Jamal talks of the Land Defense Coalition, a group of grassroots organizations, village organizations, trade unions and others that are working to stop the steady erasure of Palestinian life. As we head north we see more patches of green, scruffy grasses and shrubs where goats, sheep, and cows have grazed for centuries. And of course the grey military guard towers and more settlements with their expanding caravans and an occasional cluster of black and brown Bedouin tents. We drive by Duma where a Palestinian family was fire bombed by settlers in 2015. Ali Dawabsheh, 18 months old, was burned alive while both his parents died several weeks later from severe injuries.
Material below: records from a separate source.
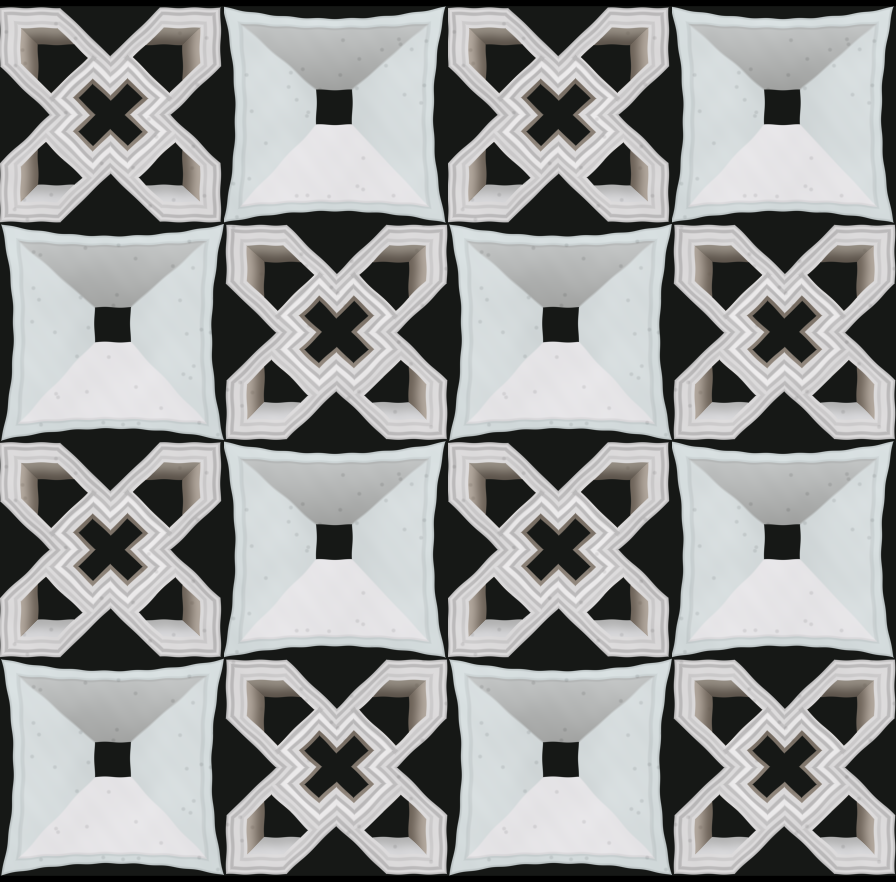
A WebGL 1 fragment shader for this pattern:

```glsl
precision highp float;
// Checkerboard of pierced plaster blocks: star lattices alternating with square funnels.
uniform vec2 u_resolution;

#define TILES 4.0
#define MARGIN 0.007
#define VOID vec3(0.085, 0.095, 0.088)
#define PLASTER vec3(0.855, 0.86, 0.865)
#define SHADOW vec3(0.43, 0.39, 0.35)
#define NOTCH 0.54
#define HOLE_OUTER 0.80
#define HOLE_INNER 0.645
#define GROOVE 0.017
#define BOW 0.11
#define RIM 0.86
#define WEAR 0.12

float edgeWidth;

// Coverage of the region where the distance is negative.
float fill(float d) {
  return 1.0 - smoothstep(-edgeWidth, edgeWidth, d);
}

float line(float d, float width) {
  return 1.0 - smoothstep(width * 0.4, width + edgeWidth, abs(d));
}

vec2 hash2(vec2 p) {
  return fract(sin(vec2(dot(p, vec2(127.1, 311.7)), dot(p, vec2(269.5, 183.3)))) * 437.58);
}

// Cellular noise: x is the nearest point's distance, y its random value.
vec2 cellular(vec2 p) {
  vec2 base = floor(p);
  vec2 nearest = vec2(9.0, 0.0);
  for (int j = -1; j <= 1; j++) {
    for (int i = -1; i <= 1; i++) {
      vec2 cell = base + vec2(float(i), float(j));
      vec2 rnd = hash2(cell);
      float d = length(cell + rnd - p);
      if (d < nearest.x) nearest = vec2(d, fract(rnd.x * 7.3 + rnd.y * 3.1));
    }
  }
  return nearest;
}

float mottle(vec2 p) {
  return sin(p.x * 5.0 + sin(p.y * 7.0)) * 0.5
       + sin(p.y * 13.0 + 2.0 * sin(p.x * 9.0)) * 0.3
       + sin(p.x * 31.0 + p.y * 23.0) * 0.2;
}

vec3 lattice(vec2 p) {
  vec2 a = abs(p);
  float box = max(a.x, a.y);
  float along = a.x + a.y;
  float across = abs(a.x - a.y);
  float body = max(box - 0.985, (across - NOTCH) * 0.707);
  float star = max(along - 0.49, across - 0.18) * 0.707;
  float innerEnd = p.y > 0.0 ? 0.73 : 0.83;
  float arm = max(across - 0.325, innerEnd - along) * 0.707;
  float opening = max(box - HOLE_OUTER, arm);
  float back = max(box - HOLE_INNER, arm);

  // Moulded face with stepped grooves and worn edges.
  vec3 col = PLASTER + vec3(0.005, -0.006, -0.008);
  float grooves = line(body + 0.055, GROOVE) + line(star - 0.06, GROOVE)
                + 0.8 * line(star - 0.135, GROOVE) + 0.5 * line(opening - 0.045, GROOVE);
  col -= 0.13 * min(grooves, 1.0);
  col += 0.06 * line(star - 0.095, 0.025);
  col -= 0.10 * line(body, 0.02);

  // Inner walls of the corner openings.
  float depth = smoothstep(HOLE_INNER, HOLE_OUTER, box);
  vec3 sideWall = mix(SHADOW, vec3(0.69, 0.65, 0.61), depth);
  vec3 topWall = mix(SHADOW * 0.85, vec3(0.58, 0.55, 0.51), depth);
  vec3 sillWall = mix(vec3(0.70), vec3(0.84, 0.84, 0.85), depth);
  vec3 endWall = p.y > 0.0 ? topWall : sillWall;
  col = mix(col, mix(endWall, sideWall, fill(a.y - a.x)), fill(opening));
  col = mix(col, VOID, fill(back));

  // Star opening, then everything beyond the outline.
  col = mix(col, mix(SHADOW, vec3(0.6, 0.56, 0.52), 0.5 - p.y), fill(star));
  col = mix(col, VOID, fill(star + 0.035));
  return mix(VOID, col, fill(body));
}

vec3 funnel(vec2 p) {
  vec2 a = abs(p);
  vec2 arch = 1.0 - a.yx * a.yx;
  vec2 outer = a - 0.995 + BOW * arch;
  vec2 inner = a - RIM + 0.06 * arch;
  float body = max(outer.x, outer.y);
  float rim = max(inner.x, inner.y);
  float side = (a.x - 0.16) / (RIM - 0.16);
  float top = (p.y - 0.23) / (RIM - 0.23);
  float bottom = (-p.y - 0.09) / (RIM - 0.09);

  // Four sloping faces: pale sides, shaded top and bright sill.
  vec3 col = PLASTER + vec3(-0.015, 0.005, 0.005) - 0.025 * smoothstep(0.5, 0.0, side);
  vec3 shade = mix(vec3(0.63, 0.635, 0.63), vec3(0.77, 0.78, 0.78), top);
  col = mix(col, shade, smoothstep(-0.03, 0.03, top - side));
  col = mix(col, vec3(0.90, 0.895, 0.905), smoothstep(-0.02, 0.02, bottom - side));

  // Flat curved rim and central square opening.
  vec3 rimColor = PLASTER + vec3(-0.02, 0.005, 0.005) + 0.015 * p.y;
  col = mix(rimColor, col, fill(rim));
  col -= 0.05 * line(rim, 0.02) + 0.08 * line(body, 0.02);
  float hole = max(a.x, abs(p.y - 0.07)) - 0.16;
  col = mix(col, VOID, fill(hole));
  return mix(VOID, col, fill(body));
}

void main() {
  vec2 uv = gl_FragCoord.xy / u_resolution;
  edgeWidth = 1.5 * TILES / min(u_resolution.x, u_resolution.y);
  float bandY = (uv.y - MARGIN) / (1.0 - 2.0 * MARGIN);
  vec2 grid = vec2(uv.x, bandY) * TILES;
  vec2 parity = mod(floor(grid), 2.0);
  vec2 p = fract(grid) * 2.0 - 1.0;
  p.x += 0.02 * parity.y - 0.005;
  vec2 local = p + parity * 17.0;
  vec2 worn = p + 0.004 * vec2(sin(local.y * 19.0), sin(local.x * 23.0));

  bool isLattice = abs(parity.x - parity.y) > 0.5;
  vec3 col = isLattice ? lattice(worn) : funnel(worn);

  // Faint mottling and scattered pits on the plaster only.
  float solid = smoothstep(0.3, 0.75, col.g);
  vec2 pit = cellular(local * 6.0);
  float pitted = step(0.72, pit.y) * smoothstep(0.16, 0.04, pit.x);
  col += solid * WEAR * (0.1 * mottle(local) - 0.6 * pitted);
  col *= fill((abs(bandY - 0.5) - 0.5) * 2.0 * TILES);
  gl_FragColor = vec4(col, 1.0);
}
```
We catch glimpses of rolling desert and the hazy pink hills of Jordan. We are heading into the northern Jordan Valley. Ma’Ale Efrayim is the largest settlement in the valley, as well as a military base, and Jamal adds that it has the highest percentage of (Palestinian) child labor. This area is lush and fertile. Fasayel village has dunams of hot houses, plantations, grapes, palm trees. 240,000 kilometers of the Jordan Valley are controlled by 10,000 Jewish settlers. Before 1967, 300,000 Palestinians lived and worked here. There are now 60,000 survivors.
After the village of Jiftlik and the settlement of Beqaot which is stealing Palestinian water reserves, we stop at the Hamra checkpoint which can often be very oppressive. Jamal notes that this is also a military area and such areas are frequently classified as nature reserves to continue the Judaization process in its varied nefarious forms. The Israelis have even dug up huge trenches and long walls of dirt to prevent Palestinians from moving from one field to the next.
We turn off the paved road and head onto a deeply rutted muddy road towards a Bedouin village which Jamal adds, has been destroyed six times. The ethnic cleansing continues.